The changes have come as a result of revisions to the World Bank’s IDA ‘Small Islands Economies Exception’, first introduced in 1985 in recognition of the unique development challenges that Small Island Economies face primarily due to their vulnerability to natural disasters or long-term impact of climate change. From July 1, Fiji will join fifteen other small island countries – including many other Pacific nations – that receive support through the Exception.
As a result of the revisions, Fiji has now been reclassified as a country eligible for funding from both IDA and the World Bank’s International Bank of Reconstruction and Development (IBRD), with preferential access to funds from IDA on the most concessional terms, as well as World Bank Group IBRD support on the most favorable terms available; notably 0 percent interest, 10 years grace and 40 years maturity.
“Following the opening of our new South Pacific hub in Suva last month, Fiji’s access to additional funding as a small, particularly vulnerable country is a major positive development for Fiji. It means that Fiji will have access to at least FJ$44m per year to use towards the country’s key development priorities,” said Michel Kerf, the World Bank’s Country Director for Papua New Guinea & the Pacific Islands. “It also means Fiji has access to support from other funding sources within the World Bank’s International Development Association, including the Crisis Response Window, which provides rapid funds in the aftermath of a natural disaster to help with response efforts and begin recovery.”

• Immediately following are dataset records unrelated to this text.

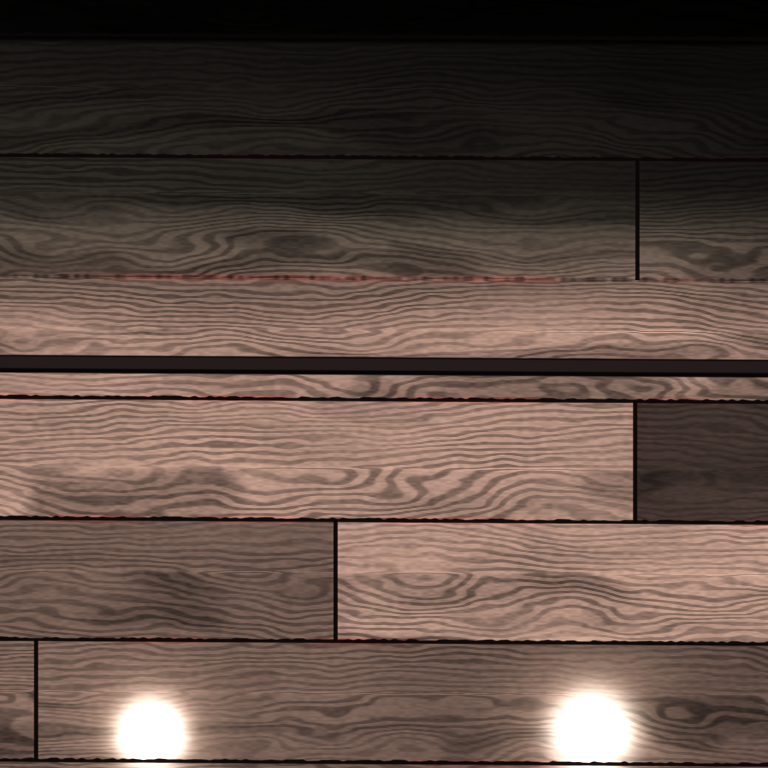
Give the GLSL for this texture, as a three.js fragment shader.

```glsl
varying vec2 vUv;

const float ROW_HEIGHT = 0.1575;
const float ROW_START = 0.0105;

float hash(vec2 p) {
  vec3 q = fract(p.xyx * vec3(0.1031, 0.1030, 0.0973));
  q += dot(q, q.yzx + 33.33);
  return fract((q.x + q.y) * q.z);
}

float noise(vec2 p) {
  vec2 i = floor(p), f = fract(p);
  f = f * f * (3.0 - 2.0 * f);
  return mix(mix(hash(i), hash(i + vec2(1.0, 0.0)), f.x),
             mix(hash(i + vec2(0.0, 1.0)), hash(i + 1.0), f.x), f.y);
}

// 1 inside a strip of the given half width, with soft edges
float strip(float d, float halfWidth, float soft) {
  return 1.0 - smoothstep(halfWidth - soft, halfWidth + soft, abs(d));
}

// Horizontal place of the butt joint; beyond the canvas for unbroken rows
float jointX(float row) {
  if (row > 3.5) return row < 4.5 ? 0.83 : 2.0;
  return 0.047 + 0.39 * row;
}

float boardTone(float row, float right, float x) {
  if (row < 0.5) return mix(0.47, 0.37, x);
  if (row < 1.5) return mix(0.42, 0.67, right);
  if (row < 2.5) return mix(0.65, 0.25, right);
  return 0.62;
}

// Brightness falling away towards the top
float wallLight(vec2 p) {
  float light = mix(1.0, 0.57, smoothstep(0.56, 0.69, p.y));
  light *= mix(1.0, 0.36, smoothstep(0.67, 0.77, p.y));
  light *= mix(1.0, 0.55, smoothstep(0.81, 0.93, p.y));
  light *= mix(1.0, mix(1.3, 0.65, p.x), smoothstep(0.66, 0.8, p.y));
  return light * (1.0 - 0.85 * smoothstep(0.943, 0.951, p.y));
}

// Wavy growth rings: fine above the board's midline, broad figure below it
float grain(vec2 p, float local, float mid, float seed) {
  float figure = 1.0 - smoothstep(mid - 0.015, mid + 0.015, local);
  vec2 q = vec2(p.x, (local - mid) * ROW_HEIGHT);
  vec2 shift = vec2(seed * 7.3, seed * 3.1);
  float wander = noise(q * vec2(4.0, 13.0) + shift) - 0.5;
  wander += 0.4 * (noise(q * vec2(11.0, 34.0) + shift) - 0.5);
  float arch = exp(-pow((p.x - 0.57) / 0.1, 2.0)) - exp(-pow((p.x - 0.43) / 0.09, 2.0));
  float rings = q.y * mix(125.0, 85.0, figure) + wander * mix(3.5, 7.0, figure);
  rings -= arch * 0.7 * step(5.5, seed) + q.x * 4.0 * step(3.5, seed) * step(seed, 4.5);
  rings += 0.7 * noise(p * vec2(32.0, 110.0));
  float lines = smoothstep(-0.6, 0.9, sin(6.2832 * rings));
  float strength = mix(0.12, 0.38, noise(p * vec2(6.0, 25.0) + shift));
  float bands = smoothstep(0.45, 0.85, noise(q * vec2(5.0, 38.0) + shift + wander * 2.0));
  float pores = noise(p * vec2(130.0, 420.0)) - 0.5;
  float ridge = strip(local - mid, 0.018, 0.018);
  return 1.1 - strength * lines - bands * mix(0.08, 0.27, figure) + 0.16 * pores + 0.1 * ridge;
}

// Lamp with a hot core and a wide, upward halo
vec3 lamp(vec2 p, vec2 center, float radius) {
  vec2 d = (p - center) / radius;
  float core = exp(-pow(dot(d, d), 1.6) * 0.75);
  float halo = exp(-dot(d, d) * 0.32);
  return vec3(1.0, 0.99, 0.96) * core * 1.15 + vec3(0.35, 0.29, 0.24) * halo;
}

void main() {
  // The boards sink slightly towards the right
  vec2 p = vec2(vUv.x, vUv.y + 0.0065 * vUv.x);
  float level = (p.y - ROW_START) / ROW_HEIGHT;
  float row = floor(level);
  float local = fract(level);
  float joint = jointX(row);
  float right = step(joint, p.x);
  float seed = row * 2.0 + right;
  float mid = row == 2.0 ? 0.43 : (row == 4.0 ? 0.7 : 0.57);

  // Wood
  vec3 hue = mix(vec3(1.0, 0.80, 0.71), vec3(1.0, 0.89, 0.77), smoothstep(0.59, 0.74, p.y));
  float tone = boardTone(row, right, p.x) * wallLight(p);
  vec3 color = hue * tone * grain(p, local, mid, seed);
  color *= 0.94 + 0.12 * noise(p * vec2(7.0, 12.0));

  // Lamps
  color += lamp(vUv, vec2(0.197, 0.043), 0.042);
  color += lamp(vUv, vec2(0.771, 0.046), 0.050);

  // Seams with ragged edges and a red fringe
  float nearest = floor(level + 0.5);
  float seamY = (level - nearest) * ROW_HEIGHT;
  float ragged = noise(vec2(p.x * 150.0, nearest * 9.0));
  float faint = nearest == 4.0 ? 1.0 : 0.0;
  float patches = smoothstep(0.4, 0.8, noise(vec2(p.x * 9.0, nearest * 5.0)));
  float fringe = strip(seamY, 0.004, 0.004) * patches * min(tone * 2.0, 1.0);
  color += vec3(0.14, -0.015, -0.01) * fringe;
  float seam = strip(seamY - 0.001 * (ragged - 0.5), 0.0018 + 0.0012 * ragged, 0.0013);
  color = mix(color, vec3(0.035, 0.022, 0.022), seam * mix(0.96, 0.5 * ragged, faint));

  // Butt joints
  color += vec3(0.07, 0.03, 0.02) * strip(p.x - joint, 0.005, 0.003) * tone;
  color = mix(color, vec3(0.035, 0.022, 0.022), strip(p.x - joint, 0.0027, 0.0013) * 0.96);

  // Dark rail with a black lower lip
  float rail = p.y - 0.5265;
  color = mix(color, vec3(0.025, 0.015, 0.015), strip(rail, 0.0115, 0.0015));
  color = mix(color, vec3(0.14, 0.105, 0.105), strip(rail - 0.002, 0.0078, 0.0016));

  gl_FragColor = vec4(clamp(color, 0.0, 1.0), 1.0);
}
```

The revisions also mean Fiji can access additional funding for regionally-focused development projects in areas such as fisheries, ICT, climate resilience, maritime and aviation infrastructure investments. This has the potential to benefit not only Fiji, but also neighboring countries across the South Pacific.